_PROBLEM STATEMENT:_
In the listing below, find the line with "<!-- Payment attributes -->" and the line with "<!-- Product attributes -->". Repeat those two lines and all lines between them exactly.

_STUDY MATERIAL:_
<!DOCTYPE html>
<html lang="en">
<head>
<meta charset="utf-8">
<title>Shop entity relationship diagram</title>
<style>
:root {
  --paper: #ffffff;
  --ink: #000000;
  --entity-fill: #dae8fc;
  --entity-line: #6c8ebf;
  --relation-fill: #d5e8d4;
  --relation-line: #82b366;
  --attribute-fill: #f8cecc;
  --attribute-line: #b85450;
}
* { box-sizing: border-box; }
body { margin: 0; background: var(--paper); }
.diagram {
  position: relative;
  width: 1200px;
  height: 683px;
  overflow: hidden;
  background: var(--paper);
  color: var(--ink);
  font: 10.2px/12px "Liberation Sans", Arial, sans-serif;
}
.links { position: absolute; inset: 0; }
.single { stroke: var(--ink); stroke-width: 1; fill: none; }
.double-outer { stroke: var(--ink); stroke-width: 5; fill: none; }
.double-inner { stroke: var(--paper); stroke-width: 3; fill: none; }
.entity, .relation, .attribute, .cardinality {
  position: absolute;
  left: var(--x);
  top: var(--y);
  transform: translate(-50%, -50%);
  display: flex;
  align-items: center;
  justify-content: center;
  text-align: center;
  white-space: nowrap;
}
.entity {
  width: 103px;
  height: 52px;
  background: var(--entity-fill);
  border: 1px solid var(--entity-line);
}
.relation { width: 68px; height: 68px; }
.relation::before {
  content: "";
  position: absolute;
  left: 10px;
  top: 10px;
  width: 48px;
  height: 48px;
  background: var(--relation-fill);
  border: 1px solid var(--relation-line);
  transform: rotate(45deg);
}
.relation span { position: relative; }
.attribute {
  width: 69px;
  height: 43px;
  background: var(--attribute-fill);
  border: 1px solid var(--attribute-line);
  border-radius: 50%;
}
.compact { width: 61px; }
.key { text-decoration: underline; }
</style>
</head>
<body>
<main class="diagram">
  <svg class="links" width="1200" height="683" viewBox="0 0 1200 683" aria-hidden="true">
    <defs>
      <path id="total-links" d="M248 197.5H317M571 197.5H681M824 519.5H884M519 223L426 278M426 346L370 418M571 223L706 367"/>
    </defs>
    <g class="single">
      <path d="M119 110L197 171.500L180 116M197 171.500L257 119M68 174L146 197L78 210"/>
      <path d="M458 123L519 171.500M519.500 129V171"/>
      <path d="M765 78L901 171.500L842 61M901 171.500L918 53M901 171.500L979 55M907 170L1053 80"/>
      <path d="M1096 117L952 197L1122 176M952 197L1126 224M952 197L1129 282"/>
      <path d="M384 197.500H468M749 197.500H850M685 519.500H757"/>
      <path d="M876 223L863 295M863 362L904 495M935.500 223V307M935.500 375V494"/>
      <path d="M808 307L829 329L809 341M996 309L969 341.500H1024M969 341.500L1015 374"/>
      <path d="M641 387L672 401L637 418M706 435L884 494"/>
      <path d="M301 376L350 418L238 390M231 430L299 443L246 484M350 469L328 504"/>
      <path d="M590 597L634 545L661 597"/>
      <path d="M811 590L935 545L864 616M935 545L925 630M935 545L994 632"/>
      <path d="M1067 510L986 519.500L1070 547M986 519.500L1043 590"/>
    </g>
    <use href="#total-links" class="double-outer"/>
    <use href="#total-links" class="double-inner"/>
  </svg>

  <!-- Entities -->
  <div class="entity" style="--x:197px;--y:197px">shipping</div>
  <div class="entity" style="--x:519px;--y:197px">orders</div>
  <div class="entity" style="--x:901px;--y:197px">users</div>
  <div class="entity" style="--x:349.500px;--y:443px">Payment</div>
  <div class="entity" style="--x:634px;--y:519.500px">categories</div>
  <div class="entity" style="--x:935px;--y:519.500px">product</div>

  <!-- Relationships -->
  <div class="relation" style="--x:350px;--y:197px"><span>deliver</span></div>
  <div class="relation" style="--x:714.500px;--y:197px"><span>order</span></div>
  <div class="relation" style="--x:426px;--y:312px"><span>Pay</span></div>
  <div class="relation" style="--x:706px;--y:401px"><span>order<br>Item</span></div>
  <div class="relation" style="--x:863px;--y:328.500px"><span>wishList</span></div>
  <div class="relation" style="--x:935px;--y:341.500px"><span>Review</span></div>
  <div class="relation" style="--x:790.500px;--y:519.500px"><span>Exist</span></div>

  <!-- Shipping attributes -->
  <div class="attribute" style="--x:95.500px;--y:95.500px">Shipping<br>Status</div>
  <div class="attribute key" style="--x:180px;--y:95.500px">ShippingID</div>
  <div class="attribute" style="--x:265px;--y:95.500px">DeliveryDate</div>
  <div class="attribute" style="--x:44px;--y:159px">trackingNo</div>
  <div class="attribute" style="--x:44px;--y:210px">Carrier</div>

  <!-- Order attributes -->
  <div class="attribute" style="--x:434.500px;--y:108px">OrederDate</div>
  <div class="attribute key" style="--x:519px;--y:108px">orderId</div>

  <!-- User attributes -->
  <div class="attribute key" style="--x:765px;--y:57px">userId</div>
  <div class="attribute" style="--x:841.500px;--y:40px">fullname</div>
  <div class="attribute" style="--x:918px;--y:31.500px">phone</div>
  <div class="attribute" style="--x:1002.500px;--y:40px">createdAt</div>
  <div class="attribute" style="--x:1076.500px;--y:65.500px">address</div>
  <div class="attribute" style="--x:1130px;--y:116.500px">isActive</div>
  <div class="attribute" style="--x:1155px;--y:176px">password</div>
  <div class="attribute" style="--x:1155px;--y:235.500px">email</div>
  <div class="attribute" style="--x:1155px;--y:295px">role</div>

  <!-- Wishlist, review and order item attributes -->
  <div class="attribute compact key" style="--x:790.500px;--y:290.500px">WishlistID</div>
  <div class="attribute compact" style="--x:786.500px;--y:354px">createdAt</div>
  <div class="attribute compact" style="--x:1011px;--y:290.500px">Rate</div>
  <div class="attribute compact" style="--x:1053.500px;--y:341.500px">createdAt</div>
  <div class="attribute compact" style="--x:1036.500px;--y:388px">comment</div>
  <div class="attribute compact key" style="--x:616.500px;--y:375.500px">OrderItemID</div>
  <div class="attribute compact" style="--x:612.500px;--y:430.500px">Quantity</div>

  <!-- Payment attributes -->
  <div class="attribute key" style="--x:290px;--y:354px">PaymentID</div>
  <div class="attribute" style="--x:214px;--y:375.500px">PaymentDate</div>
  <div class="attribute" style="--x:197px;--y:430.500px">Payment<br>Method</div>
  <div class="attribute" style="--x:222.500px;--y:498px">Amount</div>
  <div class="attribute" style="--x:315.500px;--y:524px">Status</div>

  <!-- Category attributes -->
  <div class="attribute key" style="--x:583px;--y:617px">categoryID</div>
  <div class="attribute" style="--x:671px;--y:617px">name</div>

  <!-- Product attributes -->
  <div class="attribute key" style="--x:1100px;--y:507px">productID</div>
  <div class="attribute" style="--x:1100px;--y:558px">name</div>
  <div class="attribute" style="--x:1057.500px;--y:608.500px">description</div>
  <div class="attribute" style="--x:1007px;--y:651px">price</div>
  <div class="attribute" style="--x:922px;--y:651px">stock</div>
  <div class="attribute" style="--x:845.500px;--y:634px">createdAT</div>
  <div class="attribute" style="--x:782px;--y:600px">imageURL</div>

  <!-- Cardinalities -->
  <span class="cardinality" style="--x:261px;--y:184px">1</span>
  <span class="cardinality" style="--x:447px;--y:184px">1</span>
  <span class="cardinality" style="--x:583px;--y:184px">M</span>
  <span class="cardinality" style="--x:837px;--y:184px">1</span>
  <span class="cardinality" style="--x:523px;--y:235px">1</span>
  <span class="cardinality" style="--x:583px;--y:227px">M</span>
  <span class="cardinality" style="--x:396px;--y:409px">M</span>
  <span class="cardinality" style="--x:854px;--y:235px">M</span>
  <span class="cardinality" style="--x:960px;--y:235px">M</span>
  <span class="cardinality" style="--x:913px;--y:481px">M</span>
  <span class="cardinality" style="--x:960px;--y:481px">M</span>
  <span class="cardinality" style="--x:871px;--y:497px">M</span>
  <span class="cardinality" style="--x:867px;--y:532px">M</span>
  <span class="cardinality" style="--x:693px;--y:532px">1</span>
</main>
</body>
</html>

_REPLY TO THE TASK:_
  <!-- Payment attributes -->
  <div class="attribute key" style="--x:290px;--y:354px">PaymentID</div>
  <div class="attribute" style="--x:214px;--y:375.500px">PaymentDate</div>
  <div class="attribute" style="--x:197px;--y:430.500px">Payment<br>Method</div>
  <div class="attribute" style="--x:222.500px;--y:498px">Amount</div>
  <div class="attribute" style="--x:315.500px;--y:524px">Status</div>

  <!-- Category attributes -->
  <div class="attribute key" style="--x:583px;--y:617px">categoryID</div>
  <div class="attribute" style="--x:671px;--y:617px">name</div>

  <!-- Product attributes -->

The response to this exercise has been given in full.